- France's Le Pen: could she win?
From Brexit to the rise of Donald Trump, 2016 has been a humbling year for political forecasters. In France, could they be wrong again in writing off the far-right's prospects in next year's presidential election? Marine Le Pen, the leader of France's National Front, certainly thinks so.
- Court: Iraqi cleric Mullah Krekar can be extradited to Italy
COPENHAGEN, Denmark (AP) — An Iraqi-born cleric can be extradited to Italy, which suspects him of enticing recruits to fight in Iraq and Syria, a Norwegian court said Friday.
- Professors strike for 3rd day at 14 state universities
- EU leaders scramble to salvage free trade pact with Canada
The European Union's attempt to finalize a massive free trade deal with Canada remained in limbo Friday, with the tiny Belgian region that's holding up the pact saying its objections had not yet been sufficiently ...

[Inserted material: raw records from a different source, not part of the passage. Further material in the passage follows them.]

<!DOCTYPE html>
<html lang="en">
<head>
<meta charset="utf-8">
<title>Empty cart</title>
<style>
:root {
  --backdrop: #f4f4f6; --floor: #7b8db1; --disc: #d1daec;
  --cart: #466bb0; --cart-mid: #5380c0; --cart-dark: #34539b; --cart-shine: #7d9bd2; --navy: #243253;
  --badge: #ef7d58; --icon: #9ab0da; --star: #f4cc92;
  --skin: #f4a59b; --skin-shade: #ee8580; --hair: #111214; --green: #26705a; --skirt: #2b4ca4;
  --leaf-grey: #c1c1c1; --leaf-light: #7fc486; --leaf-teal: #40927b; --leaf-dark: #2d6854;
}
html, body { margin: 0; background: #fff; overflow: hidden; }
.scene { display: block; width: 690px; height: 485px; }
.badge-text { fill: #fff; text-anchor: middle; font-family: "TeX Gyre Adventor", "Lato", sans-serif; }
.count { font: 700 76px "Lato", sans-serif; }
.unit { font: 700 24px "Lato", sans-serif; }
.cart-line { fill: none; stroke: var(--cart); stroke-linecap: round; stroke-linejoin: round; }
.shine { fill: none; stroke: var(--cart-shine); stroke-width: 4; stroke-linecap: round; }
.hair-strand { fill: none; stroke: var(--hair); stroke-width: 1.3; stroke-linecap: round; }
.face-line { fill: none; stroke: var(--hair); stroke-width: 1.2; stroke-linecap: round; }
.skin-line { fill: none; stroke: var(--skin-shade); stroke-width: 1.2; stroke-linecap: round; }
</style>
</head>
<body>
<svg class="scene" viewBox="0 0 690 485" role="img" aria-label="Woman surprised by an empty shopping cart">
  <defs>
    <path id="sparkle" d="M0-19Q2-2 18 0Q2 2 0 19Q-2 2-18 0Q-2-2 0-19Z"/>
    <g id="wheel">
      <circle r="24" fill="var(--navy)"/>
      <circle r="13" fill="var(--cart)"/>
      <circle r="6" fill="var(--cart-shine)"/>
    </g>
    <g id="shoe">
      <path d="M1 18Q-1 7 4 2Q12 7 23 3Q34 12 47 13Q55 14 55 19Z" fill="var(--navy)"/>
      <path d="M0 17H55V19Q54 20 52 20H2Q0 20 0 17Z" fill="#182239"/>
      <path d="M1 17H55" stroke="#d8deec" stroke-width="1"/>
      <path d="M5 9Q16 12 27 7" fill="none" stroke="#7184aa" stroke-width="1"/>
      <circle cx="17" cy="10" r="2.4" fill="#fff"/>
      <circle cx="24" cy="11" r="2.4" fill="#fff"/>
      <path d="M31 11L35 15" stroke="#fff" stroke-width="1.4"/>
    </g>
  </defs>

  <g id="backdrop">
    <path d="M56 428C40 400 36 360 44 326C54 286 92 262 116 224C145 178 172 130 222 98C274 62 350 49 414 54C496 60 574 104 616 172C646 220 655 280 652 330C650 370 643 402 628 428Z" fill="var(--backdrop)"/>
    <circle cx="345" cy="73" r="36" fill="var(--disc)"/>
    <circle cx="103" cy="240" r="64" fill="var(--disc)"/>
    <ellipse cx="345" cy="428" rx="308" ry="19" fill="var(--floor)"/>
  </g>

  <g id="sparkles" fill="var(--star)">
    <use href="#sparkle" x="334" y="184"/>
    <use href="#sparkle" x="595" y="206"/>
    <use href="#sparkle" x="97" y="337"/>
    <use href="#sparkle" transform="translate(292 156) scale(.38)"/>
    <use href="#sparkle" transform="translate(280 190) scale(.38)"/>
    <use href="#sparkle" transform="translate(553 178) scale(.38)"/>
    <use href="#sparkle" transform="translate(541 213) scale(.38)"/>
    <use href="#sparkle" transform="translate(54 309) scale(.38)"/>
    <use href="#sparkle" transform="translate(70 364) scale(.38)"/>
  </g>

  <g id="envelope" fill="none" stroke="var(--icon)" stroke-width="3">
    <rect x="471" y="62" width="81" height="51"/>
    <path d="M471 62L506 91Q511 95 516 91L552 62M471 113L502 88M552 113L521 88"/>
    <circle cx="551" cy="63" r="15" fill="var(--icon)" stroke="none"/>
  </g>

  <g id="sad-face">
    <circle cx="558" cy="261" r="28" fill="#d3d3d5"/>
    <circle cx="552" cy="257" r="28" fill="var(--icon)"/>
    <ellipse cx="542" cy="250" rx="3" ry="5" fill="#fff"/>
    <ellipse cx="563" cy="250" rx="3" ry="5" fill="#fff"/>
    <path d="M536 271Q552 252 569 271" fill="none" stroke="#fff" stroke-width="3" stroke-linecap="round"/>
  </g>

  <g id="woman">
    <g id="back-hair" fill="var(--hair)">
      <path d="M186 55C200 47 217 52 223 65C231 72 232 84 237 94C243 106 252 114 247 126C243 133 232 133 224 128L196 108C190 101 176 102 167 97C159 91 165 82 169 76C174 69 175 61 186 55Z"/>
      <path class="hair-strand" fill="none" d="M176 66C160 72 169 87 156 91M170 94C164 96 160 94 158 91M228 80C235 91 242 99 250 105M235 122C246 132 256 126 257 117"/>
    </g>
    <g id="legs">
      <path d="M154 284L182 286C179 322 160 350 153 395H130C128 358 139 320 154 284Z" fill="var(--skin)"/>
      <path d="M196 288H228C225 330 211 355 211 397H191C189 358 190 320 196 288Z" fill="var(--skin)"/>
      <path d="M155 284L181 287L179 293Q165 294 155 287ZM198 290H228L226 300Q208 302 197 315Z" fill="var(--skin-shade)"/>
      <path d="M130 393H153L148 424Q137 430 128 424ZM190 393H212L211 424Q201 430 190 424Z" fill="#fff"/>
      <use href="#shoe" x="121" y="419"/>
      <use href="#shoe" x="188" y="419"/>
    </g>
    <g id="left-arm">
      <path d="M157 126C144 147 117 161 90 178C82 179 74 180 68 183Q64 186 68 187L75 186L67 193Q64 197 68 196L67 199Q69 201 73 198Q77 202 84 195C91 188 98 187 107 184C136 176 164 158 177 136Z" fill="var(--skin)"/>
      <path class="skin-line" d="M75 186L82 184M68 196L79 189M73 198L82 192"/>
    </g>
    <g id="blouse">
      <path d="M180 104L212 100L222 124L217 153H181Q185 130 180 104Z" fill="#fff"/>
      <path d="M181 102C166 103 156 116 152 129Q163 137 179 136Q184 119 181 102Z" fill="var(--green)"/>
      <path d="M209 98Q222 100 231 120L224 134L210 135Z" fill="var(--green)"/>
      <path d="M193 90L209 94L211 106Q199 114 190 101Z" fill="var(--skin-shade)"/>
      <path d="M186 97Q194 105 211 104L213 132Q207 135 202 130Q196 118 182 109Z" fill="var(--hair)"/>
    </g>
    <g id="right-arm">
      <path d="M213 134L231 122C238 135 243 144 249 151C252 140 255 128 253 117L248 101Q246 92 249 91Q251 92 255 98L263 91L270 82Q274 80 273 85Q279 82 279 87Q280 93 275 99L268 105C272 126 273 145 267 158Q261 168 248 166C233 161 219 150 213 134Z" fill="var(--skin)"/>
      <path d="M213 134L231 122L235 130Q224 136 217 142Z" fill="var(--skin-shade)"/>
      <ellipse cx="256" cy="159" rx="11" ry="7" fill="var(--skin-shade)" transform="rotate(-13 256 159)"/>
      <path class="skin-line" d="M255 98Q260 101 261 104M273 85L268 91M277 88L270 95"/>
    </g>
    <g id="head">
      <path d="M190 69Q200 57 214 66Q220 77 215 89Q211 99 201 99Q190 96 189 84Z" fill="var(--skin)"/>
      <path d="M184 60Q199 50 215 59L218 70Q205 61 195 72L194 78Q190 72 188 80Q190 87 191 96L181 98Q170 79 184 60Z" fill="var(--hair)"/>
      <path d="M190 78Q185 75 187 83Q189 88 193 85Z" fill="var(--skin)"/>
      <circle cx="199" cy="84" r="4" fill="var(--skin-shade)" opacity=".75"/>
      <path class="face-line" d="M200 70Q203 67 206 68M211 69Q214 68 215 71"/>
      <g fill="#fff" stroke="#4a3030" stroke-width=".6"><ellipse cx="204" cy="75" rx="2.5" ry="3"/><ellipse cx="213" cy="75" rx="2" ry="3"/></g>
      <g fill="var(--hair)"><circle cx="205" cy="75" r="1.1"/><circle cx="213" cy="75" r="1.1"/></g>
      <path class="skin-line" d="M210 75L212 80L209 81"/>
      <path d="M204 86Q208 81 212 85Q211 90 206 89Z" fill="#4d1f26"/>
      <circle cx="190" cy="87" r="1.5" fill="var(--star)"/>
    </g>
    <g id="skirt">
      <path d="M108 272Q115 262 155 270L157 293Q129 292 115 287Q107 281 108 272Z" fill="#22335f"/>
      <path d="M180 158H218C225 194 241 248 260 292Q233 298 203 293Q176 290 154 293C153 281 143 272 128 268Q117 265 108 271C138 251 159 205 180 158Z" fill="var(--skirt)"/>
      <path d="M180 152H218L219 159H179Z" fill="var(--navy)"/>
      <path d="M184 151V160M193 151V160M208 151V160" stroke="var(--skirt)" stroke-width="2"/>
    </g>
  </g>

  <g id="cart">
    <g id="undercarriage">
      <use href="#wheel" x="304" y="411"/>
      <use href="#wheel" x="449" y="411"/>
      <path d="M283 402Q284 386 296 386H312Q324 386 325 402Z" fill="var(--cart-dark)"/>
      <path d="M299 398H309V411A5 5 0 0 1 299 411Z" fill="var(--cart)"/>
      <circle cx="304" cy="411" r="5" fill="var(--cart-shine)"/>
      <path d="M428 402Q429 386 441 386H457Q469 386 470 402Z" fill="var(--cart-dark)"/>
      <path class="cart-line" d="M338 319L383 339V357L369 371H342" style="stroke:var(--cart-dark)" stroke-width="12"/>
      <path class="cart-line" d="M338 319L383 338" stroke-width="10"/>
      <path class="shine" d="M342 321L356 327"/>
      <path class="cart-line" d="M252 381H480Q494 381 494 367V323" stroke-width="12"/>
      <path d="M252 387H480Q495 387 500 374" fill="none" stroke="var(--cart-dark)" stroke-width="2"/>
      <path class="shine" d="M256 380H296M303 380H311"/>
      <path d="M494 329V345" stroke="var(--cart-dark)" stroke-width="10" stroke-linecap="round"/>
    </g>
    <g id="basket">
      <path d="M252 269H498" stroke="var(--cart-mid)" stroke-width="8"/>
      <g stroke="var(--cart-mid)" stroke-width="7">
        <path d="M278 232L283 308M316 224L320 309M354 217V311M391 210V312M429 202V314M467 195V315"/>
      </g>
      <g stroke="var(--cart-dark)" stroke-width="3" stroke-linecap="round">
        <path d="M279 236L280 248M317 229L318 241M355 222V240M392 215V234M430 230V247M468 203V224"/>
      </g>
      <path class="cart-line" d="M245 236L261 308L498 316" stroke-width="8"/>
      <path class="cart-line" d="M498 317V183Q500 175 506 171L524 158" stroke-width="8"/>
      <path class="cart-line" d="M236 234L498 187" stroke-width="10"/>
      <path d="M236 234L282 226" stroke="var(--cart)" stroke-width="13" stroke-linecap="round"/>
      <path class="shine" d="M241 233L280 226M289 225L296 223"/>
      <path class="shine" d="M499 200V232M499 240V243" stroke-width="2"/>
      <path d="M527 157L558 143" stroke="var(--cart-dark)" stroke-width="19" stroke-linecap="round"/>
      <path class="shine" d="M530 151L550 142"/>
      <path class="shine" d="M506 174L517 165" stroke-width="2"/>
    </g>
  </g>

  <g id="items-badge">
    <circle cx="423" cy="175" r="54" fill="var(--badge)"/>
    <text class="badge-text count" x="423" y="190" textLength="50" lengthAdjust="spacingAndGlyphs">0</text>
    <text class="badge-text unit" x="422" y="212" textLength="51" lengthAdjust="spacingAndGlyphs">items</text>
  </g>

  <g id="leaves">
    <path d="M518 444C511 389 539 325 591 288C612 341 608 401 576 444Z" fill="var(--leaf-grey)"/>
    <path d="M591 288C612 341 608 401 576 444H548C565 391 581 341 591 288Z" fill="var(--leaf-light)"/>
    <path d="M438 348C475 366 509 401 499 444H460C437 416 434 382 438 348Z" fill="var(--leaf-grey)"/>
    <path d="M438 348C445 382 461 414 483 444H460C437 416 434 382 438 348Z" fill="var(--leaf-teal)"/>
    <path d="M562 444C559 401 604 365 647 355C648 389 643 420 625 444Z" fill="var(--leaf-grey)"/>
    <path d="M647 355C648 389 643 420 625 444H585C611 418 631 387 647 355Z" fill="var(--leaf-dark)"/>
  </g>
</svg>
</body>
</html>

- UK Conservatives hold Commons seat vacated by ex-PM Cameron
- South Africa's withdrawal rocks International Criminal Court
South Africa announced Friday that it is withdrawing from the International Criminal Court, dealing a major blow to a troubled institution set up to try the world's worst crimes. South Africa's decision followed a dispute last year when Sudanese President Omar al-Bashir visited the country for an African Union summit despite facing an ICC arrest warrant over alleged war crimes. Justice Minister Michael Masutha told reporters in Pretoria that the court was "inhibiting South Africa's ability to honour its obligations relating to the granting of diplomatic immunity".
- Typhoon Haima lashes China; death toll up in Philippines
BEIJING (AP) — Typhoon Haima barreled into southern China on Friday after hammering the northern Philippines with ferocious wind and rain, triggering flooding, landslides and power outages and killing at least 13 people.
- U.S. mall investors set to lose billions as retail gloom deepens
NEW YORK (Reuters/IFR) - The dramatic shift to online shopping that has crushed U.S. department stores in recent years now threatens the investors who a decade ago funded the vast expanse of brick and mortar emporiums that many Americans no longer visit. Some $128 billion of commercial real estate loans - more than one-quarter of which went to finance malls a decade ago - are due to refinance between now and the end of 2017, according to Morningstar Credit Ratings. Wells Fargo estimates that about $38 billion of these loans were taken out by retailers, bundled into commercial mortgage-backed securities (CMBS) and sold to institutional investors.
- EU drops sanctions threat against Russia over Syria
EU leaders backed down on Friday from an explicit threat of sanctions against Russia over the bombing of Aleppo but warned that they would consider "all available options" if atrocities in Syria continue. Italian Prime Minister Matteo Renzi demanded that any mention of possible punitive measures against Moscow over the Syrian carnage should be removed from a statement issued after a summit in Brussels. The climbdown underscored the deep divisions between the 28 European Union leaders as they tried to thrash out a long-term strategy on their increasingly bellicose eastern neighbour.